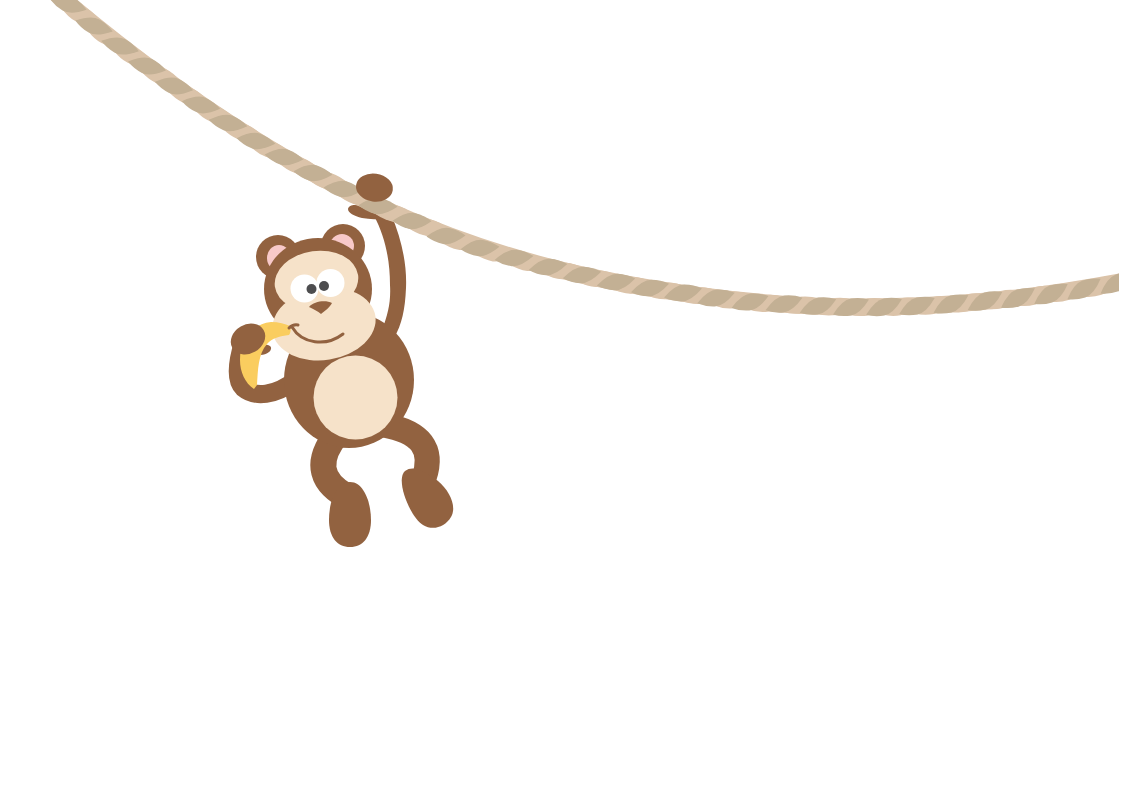
<!DOCTYPE html>
<html lang="en">
<head>
<meta charset="utf-8">
<title>Monkey on a rope</title>
<style>
:root {
  --paper: #ffffff;
  --fur: #926240;
  --skin: #f6e2c9;
  --ear: #f8c9c9;
  --banana: #facd5f;
  --pupil: #4d4d4f;
  --rope-light: #dbc3a9;
  --rope-dark: #c3b094;
}
html, body { margin: 0; height: 100%; overflow: hidden; background: var(--paper); }
svg { display: block; width: 1123px; height: 795px; }
.fur { fill: var(--fur); }
.skin { fill: var(--skin); }
.ear { fill: var(--ear); }
.banana { fill: var(--banana); }
.eye { fill: var(--paper); }
.pupil { fill: var(--pupil); }
.limb { fill: none; stroke: var(--fur); }
.smile { fill: none; stroke: var(--fur); stroke-width: 3; stroke-linecap: round; }
.cord { fill: none; stroke: var(--rope-light); stroke-width: 17; }
.strands { fill: var(--rope-dark); }
.bulges { fill: var(--rope-light); }
</style>
</head>
<body>
<svg viewBox="0 0 1123 795" role="img" aria-label="A monkey hanging from a rope and eating a banana">
  <defs>
    <path id="strand" d="M-18 7.500Q-9 -7 0 -8.500Q9 -10 18 -7.500Q9 7 0 8.500Q-9 10 -18 7.500Z"/>
    <g id="twist">
      <use href="#strand" x="16.500" class="bulges"/>
      <use href="#strand" class="strands"/>
    </g>
    <clipPath id="rope-end"><rect width="1119" height="795"/></clipPath>
  </defs>

  <g id="hanging-arm">
    <path class="fur" d="M374 216L391 214C402 240 407 265 406 288C405 310 402 324 394 338L382 330C388 314 391 302 390 285C390 260 385 236 374 216Z"/>
    <path class="fur" d="M348 209C349 204 357 204 364 207L392 214C384 220 373 220 362 218C354 216 348 213 348 209Z"/>
  </g>

  <g id="rope" clip-path="url(#rope-end)">
    <path class="cord" d="M50 -12C120 48 200 108 284 157S460 244 549 267S760 307 860 307S1040 297 1125 281"/>
    <use href="#twist" transform="translate(68 4) rotate(40)"/>
    <use href="#twist" transform="translate(94 26) rotate(39)"/>
    <use href="#twist" transform="translate(120 46) rotate(38)"/>
    <use href="#twist" transform="translate(147 66) rotate(36)"/>
    <use href="#twist" transform="translate(174 86) rotate(35)"/>
    <use href="#twist" transform="translate(201 105) rotate(34)"/>
    <use href="#twist" transform="translate(228 123) rotate(32)"/>
    <use href="#twist" transform="translate(256 141) rotate(31)"/>
    <use href="#twist" transform="translate(284 157) rotate(30)"/>
    <use href="#twist" transform="translate(313 173) rotate(28)"/>
    <use href="#twist" transform="translate(343 189) rotate(27)"/>
    <use href="#twist" transform="translate(378 206) rotate(25)"/>
    <use href="#twist" transform="translate(412 221) rotate(23)"/>
    <use href="#twist" transform="translate(446 236) rotate(21)"/>
    <use href="#twist" transform="translate(480 248) rotate(19)"/>
    <use href="#twist" transform="translate(514 258) rotate(17)"/>
    <use href="#twist" transform="translate(548 267) rotate(14)"/>
    <use href="#twist" transform="translate(582 275) rotate(13)"/>
    <use href="#twist" transform="translate(616 282) rotate(12)"/>
    <use href="#twist" transform="translate(650 288) rotate(10)"/>
    <use href="#twist" transform="translate(683 293) rotate(9)"/>
    <use href="#twist" transform="translate(716 298) rotate(7)"/>
    <use href="#twist" transform="translate(750 302) rotate(5)"/>
    <use href="#twist" transform="translate(784 304) rotate(4)"/>
    <use href="#twist" transform="translate(818 306) rotate(2)"/>
    <use href="#twist" transform="translate(851 307)"/>
    <use href="#twist" transform="translate(884 307) rotate(-1)"/>
    <use href="#twist" transform="translate(917 306) rotate(-2)"/>
    <use href="#twist" transform="translate(951 304) rotate(-4)"/>
    <use href="#twist" transform="translate(985 301) rotate(-5)"/>
    <use href="#twist" transform="translate(1018 298) rotate(-7)"/>
    <use href="#twist" transform="translate(1051 294) rotate(-8)"/>
    <use href="#twist" transform="translate(1084 289) rotate(-9)"/>
    <use href="#twist" transform="translate(1117 283) rotate(-10)"/>
  </g>
  <ellipse id="hanging-hand" class="fur" cx="374.500" cy="187.500" rx="18.500" ry="14" transform="rotate(8 374 187)"/>

  <g id="legs">
    <path class="limb" stroke-width="26" d="M337 434C317 459 318 480 346 496"/>
    <path class="limb" stroke-width="25" d="M384 425C421 432 434 449 424 478"/>
    <path class="fur" d="M350 482C364 482 371 503 371 520C371 537 363 547 350 547C337 547 329 537 329 520C329 503 335 482 350 482Z"/>
    <path class="fur" d="M405 471C414 464 428 473 438 481C450 491 457 507 451 517C445 527 433 531 423 525C410 517 395 480 405 471Z"/>
  </g>

  <g id="bent-arm">
    <path class="limb" stroke-width="18" d="M296 380C275 396 255 398 243 388C235 380 237 362 243 343"/>
    <path class="fur" d="M258 347C265 343 272 345 271 349C270 353 263 356 255 355Z"/>
  </g>

  <g id="body">
    <ellipse class="fur" cx="349" cy="380" rx="65" ry="68"/>
    <circle class="skin" cx="355.500" cy="397.500" r="42"/>
  </g>

  <g id="head">
    <circle class="fur" cx="278" cy="257" r="22"/>
    <circle class="fur" cx="343" cy="246" r="22"/>
    <ellipse class="ear" cx="279" cy="258" rx="12" ry="13"/>
    <ellipse class="ear" cx="342" cy="246" rx="12" ry="12"/>
    <ellipse class="fur" cx="318" cy="289" rx="54" ry="51"/>
    <ellipse class="skin" cx="316.500" cy="281" rx="42" ry="30" transform="rotate(-8 316 281)"/>
    <ellipse class="skin" cx="324" cy="324" rx="52" ry="36" transform="rotate(-9 324 324)"/>
    <circle class="eye" cx="304.500" cy="288.500" r="14"/>
    <circle class="eye" cx="330.500" cy="283" r="14"/>
    <circle class="pupil" cx="311.500" cy="289" r="5"/>
    <circle class="pupil" cx="324" cy="286" r="5"/>
    <path class="fur" d="M309 307C314 301 326 300 332 303C330 307 325 311 321 314C318 311 313 309 309 307Z"/>
  </g>

  <g id="snack">
    <path class="banana" d="M290 326C291 329 291 332 289 335C280 336 272 338 267 344C258 354 258 370 257 385L254 389C245 383 240 372 240 360C240 340 252 324 271 322C279 322 285 324 290 326Z"/>
    <path class="smile" d="M289 328Q293 324 298 325M292 327C302 344 326 347 343 334"/>
    <ellipse class="fur" cx="248" cy="339" rx="18" ry="14.500" transform="rotate(-30 248 339)"/>
  </g>
</svg>
</body>
</html>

■ ■ ■ ■ ■ ■ ■

Hand back the records above exactly, leaving out every picture.

- **Solution below**
<!DOCTYPE html>
<html lang="en">
<head>
<meta charset="utf-8">
<title>Monkey on a rope</title>
<style>
:root {
  --paper: #ffffff;
  --fur: #926240;
  --skin: #f6e2c9;
  --ear: #f8c9c9;
  --banana: #facd5f;
  --pupil: #4d4d4f;
  --rope-light: #dbc3a9;
  --rope-dark: #c3b094;
}
html, body { margin: 0; height: 100%; overflow: hidden; background: var(--paper); }
svg { display: block; width: 1123px; height: 795px; }
.fur { fill: var(--fur); }
.skin { fill: var(--skin); }
.ear { fill: var(--ear); }
.banana { fill: var(--banana); }
.eye { fill: var(--paper); }
.pupil { fill: var(--pupil); }
.limb { fill: none; stroke: var(--fur); }
.smile { fill: none; stroke: var(--fur); stroke-width: 3; stroke-linecap: round; }
.cord { fill: none; stroke: var(--rope-light); stroke-width: 17; }
.strands { fill: var(--rope-dark); }
.bulges { fill: var(--rope-light); }
</style>
</head>
<body>
<svg viewBox="0 0 1123 795" role="img" aria-label="A monkey hanging from a rope and eating a banana">
  <defs>
    <path id="strand" d="M-18 7.500Q-9 -7 0 -8.500Q9 -10 18 -7.500Q9 7 0 8.500Q-9 10 -18 7.500Z"/>
    <g id="twist">
      <use href="#strand" x="16.500" class="bulges"/>
      <use href="#strand" class="strands"/>
    </g>
    <clipPath id="rope-end"><rect width="1119" height="795"/></clipPath>
  </defs>

  <g id="hanging-arm">
    <path class="fur" d="M374 216L391 214C402 240 407 265 406 288C405 310 402 324 394 338L382 330C388 314 391 302 390 285C390 260 385 236 374 216Z"/>
    <path class="fur" d="M348 209C349 204 357 204 364 207L392 214C384 220 373 220 362 218C354 216 348 213 348 209Z"/>
  </g>

  <g id="rope" clip-path="url(#rope-end)">
    <path class="cord" d="M50 -12C120 48 200 108 284 157S460 244 549 267S760 307 860 307S1040 297 1125 281"/>
    <use href="#twist" transform="translate(68 4) rotate(40)"/>
    <use href="#twist" transform="translate(94 26) rotate(39)"/>
    <use href="#twist" transform="translate(120 46) rotate(38)"/>
    <use href="#twist" transform="translate(147 66) rotate(36)"/>
    <use href="#twist" transform="translate(174 86) rotate(35)"/>
    <use href="#twist" transform="translate(201 105) rotate(34)"/>
    <use href="#twist" transform="translate(228 123) rotate(32)"/>
    <use href="#twist" transform="translate(256 141) rotate(31)"/>
    <use href="#twist" transform="translate(284 157) rotate(30)"/>
    <use href="#twist" transform="translate(313 173) rotate(28)"/>
    <use href="#twist" transform="translate(343 189) rotate(27)"/>
    <use href="#twist" transform="translate(378 206) rotate(25)"/>
    <use href="#twist" transform="translate(412 221) rotate(23)"/>
    <use href="#twist" transform="translate(446 236) rotate(21)"/>
    <use href="#twist" transform="translate(480 248) rotate(19)"/>
    <use href="#twist" transform="translate(514 258) rotate(17)"/>
    <use href="#twist" transform="translate(548 267) rotate(14)"/>
    <use href="#twist" transform="translate(582 275) rotate(13)"/>
    <use href="#twist" transform="translate(616 282) rotate(12)"/>
    <use href="#twist" transform="translate(650 288) rotate(10)"/>
    <use href="#twist" transform="translate(683 293) rotate(9)"/>
    <use href="#twist" transform="translate(716 298) rotate(7)"/>
    <use href="#twist" transform="translate(750 302) rotate(5)"/>
    <use href="#twist" transform="translate(784 304) rotate(4)"/>
    <use href="#twist" transform="translate(818 306) rotate(2)"/>
    <use href="#twist" transform="translate(851 307)"/>
    <use href="#twist" transform="translate(884 307) rotate(-1)"/>
    <use href="#twist" transform="translate(917 306) rotate(-2)"/>
    <use href="#twist" transform="translate(951 304) rotate(-4)"/>
    <use href="#twist" transform="translate(985 301) rotate(-5)"/>
    <use href="#twist" transform="translate(1018 298) rotate(-7)"/>
    <use href="#twist" transform="translate(1051 294) rotate(-8)"/>
    <use href="#twist" transform="translate(1084 289) rotate(-9)"/>
    <use href="#twist" transform="translate(1117 283) rotate(-10)"/>
  </g>
  <ellipse id="hanging-hand" class="fur" cx="374.500" cy="187.500" rx="18.500" ry="14" transform="rotate(8 374 187)"/>

  <g id="legs">
    <path class="limb" stroke-width="26" d="M337 434C317 459 318 480 346 496"/>
    <path class="limb" stroke-width="25" d="M384 425C421 432 434 449 424 478"/>
    <path class="fur" d="M350 482C364 482 371 503 371 520C371 537 363 547 350 547C337 547 329 537 329 520C329 503 335 482 350 482Z"/>
    <path class="fur" d="M405 471C414 464 428 473 438 481C450 491 457 507 451 517C445 527 433 531 423 525C410 517 395 480 405 471Z"/>
  </g>

  <g id="bent-arm">
    <path class="limb" stroke-width="18" d="M296 380C275 396 255 398 243 388C235 380 237 362 243 343"/>
    <path class="fur" d="M258 347C265 343 272 345 271 349C270 353 263 356 255 355Z"/>
  </g>

  <g id="body">
    <ellipse class="fur" cx="349" cy="380" rx="65" ry="68"/>
    <circle class="skin" cx="355.500" cy="397.500" r="42"/>
  </g>

  <g id="head">
    <circle class="fur" cx="278" cy="257" r="22"/>
    <circle class="fur" cx="343" cy="246" r="22"/>
    <ellipse class="ear" cx="279" cy="258" rx="12" ry="13"/>
    <ellipse class="ear" cx="342" cy="246" rx="12" ry="12"/>
    <ellipse class="fur" cx="318" cy="289" rx="54" ry="51"/>
    <ellipse class="skin" cx="316.500" cy="281" rx="42" ry="30" transform="rotate(-8 316 281)"/>
    <ellipse class="skin" cx="324" cy="324" rx="52" ry="36" transform="rotate(-9 324 324)"/>
    <circle class="eye" cx="304.500" cy="288.500" r="14"/>
    <circle class="eye" cx="330.500" cy="283" r="14"/>
    <circle class="pupil" cx="311.500" cy="289" r="5"/>
    <circle class="pupil" cx="324" cy="286" r="5"/>
    <path class="fur" d="M309 307C314 301 326 300 332 303C330 307 325 311 321 314C318 311 313 309 309 307Z"/>
  </g>

  <g id="snack">
    <path class="banana" d="M290 326C291 329 291 332 289 335C280 336 272 338 267 344C258 354 258 370 257 385L254 389C245 383 240 372 240 360C240 340 252 324 271 322C279 322 285 324 290 326Z"/>
    <path class="smile" d="M289 328Q293 324 298 325M292 327C302 344 326 347 343 334"/>
    <ellipse class="fur" cx="248" cy="339" rx="18" ry="14.500" transform="rotate(-30 248 339)"/>
  </g>
</svg>
</body>
</html>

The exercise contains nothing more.